Fear not:  young Ms. Douglas’s mother questioned the appropriateness of this word problem, and the commenters at HuffPo do too.  (Which seems a bit old-fashioned for a nation that wants to encourage 6-year-olds to deem themselves transgendered.)

But Mama Douglas’s influence led Maddy to emphasize a different concern about the problem.  Maddy ultimately declined to work it out and answer it, because in her view, it violated “girl code.”

The fourth-grader wrote on her homework sheet (spelling original):

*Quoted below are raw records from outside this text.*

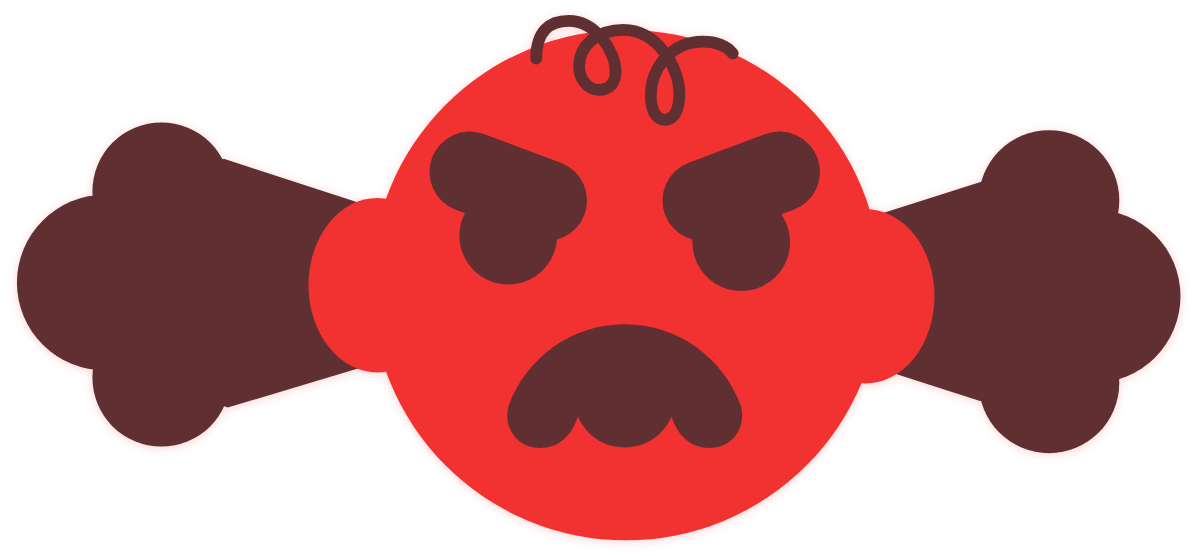
<!DOCTYPE html>
<html lang="en">
<head>
<meta charset="utf-8">
<title>Angry face letting off steam</title>
<style>
:root { --paper: #ffffff; --rage: #f23230; --maroon: #5f2f31; }
html, body { margin: 0; width: 1200px; height: 556px; overflow: hidden; background: var(--paper); }
.angry-face { display: block; width: 1200px; height: 556px; }
.skin { fill: var(--rage); }
.steam, .eye, .mouth { fill: var(--maroon); }
.brow, .curl { fill: none; stroke: var(--maroon); stroke-linecap: round; stroke-linejoin: round; }
.brow { stroke-width: 62; }
.curl { stroke-width: 9; }
</style>
</head>
<body>
<svg class="angry-face" viewBox="0 0 922 427" preserveAspectRatio="none" role="img" aria-label="Angry red face with clouds of steam bursting from both ears">
  <defs>
    <filter id="glow" filterUnits="userSpaceOnUse" x="0" y="0" width="922" height="427" color-interpolation-filters="sRGB">
      <feDropShadow dx="0" dy="1" stdDeviation="3.5" flood-color="#f23230" flood-opacity="0.22"/>
    </filter>
  </defs>
  <g filter="url(#glow)">
    <g class="steam" id="steam-left">
      <circle cx="124" cy="147" r="53"/>
      <circle cx="124" cy="290" r="53"/>
      <ellipse cx="81" cy="217" rx="68" ry="67.500"/>
      <path d="M172 122 L300 163.500 V275.500 L175 313 L110 290 V150 Z"/>
    </g>
    <g class="steam" id="steam-right">
      <circle cx="806" cy="154" r="54"/>
      <circle cx="806" cy="294" r="54"/>
      <circle cx="840.500" cy="227.500" r="66.500"/>
      <path d="M754 139.500 L655 171 V276.500 L753 308 L820 290 V150 Z"/>
    </g>
    <g class="skin" id="head">
      <circle cx="481" cy="219" r="196"/>
      <ellipse cx="290" cy="219" rx="53" ry="67"/>
      <ellipse cx="665" cy="227.500" rx="53" ry="67"/>
    </g>
    <path class="curl" d="M412 45 C412 24 422 16 437 16 C458 16 473 40 473 55 C473 64 468 69 460 69 C451 69 445 60 445 51 C445 34 460 23 479 23 C505 23 522 52 522 72 C522 84 518 92 511 92 C504 92 500 84 500 74 C500 52 516 32 540 32 C551 32 558 35 563 41"/>
  </g>
  <g id="eye-left">
    <path class="brow" d="M361 132 L420 154"/>
    <circle class="eye" cx="390.500" cy="181" r="37.500"/>
  </g>
  <g id="eye-right">
    <path class="brow" d="M599 132 L540 154"/>
    <circle class="eye" cx="569.500" cy="186" r="37.500"/>
  </g>
  <path class="mouth" d="M480 249 C522 249 556 276 569 311 C574 328 563 344 545 344 C531 344 521 335 516 320 C509 335 496 343.500 480 343.500 C464 343.500 451 335 444 320 C439 335 429 344 415 344 C397 344 386 328 391 311 C404 276 438 249 480 249 Z"/>
</svg>
</body>
</html>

I can’t answer this problem because my Mom says acoording to girl code you shoudent date a friends x boyfriend.

The teacher reportedly laughed and conceded that Maddy had a “good point.”

(Image: Jenn Douglas via HuffPo, Facebook)
(Image: Jenn Douglas via HuffPo, Facebook)

Mom Jenn Douglas, proud of her daughter’s non-answer, “shared a photo of the question on the HuffPost Parents’ Facebook page with the hashtag #girlcodetrumpscommoncore.”

Did I mention that it isn’t logic trumping post-modern math in this case?  The first objection of logic would be that we don’t know that the girls in the problem are friends, or that they even know each other.  Not even “girl code” puts the “x boyfriends” of some girl you don’t know off-limits.

But, girlfriends, you know the making of intuitive feminine assumptions is the ruling principle now for math, education, and life.  The country’s in the very best of hands.

J.E. Dyer

J.E. Dyer

J.E. Dyer is a retired Naval Intelligence officer who lives in Southern California, blogging as The Optimistic Conservative for domestic tranquility and world peace. Her articles have appeared at Hot Air, Commentary’s Contentions, Patheos, The Daily Caller, The Jewish Press, and The Weekly Standard.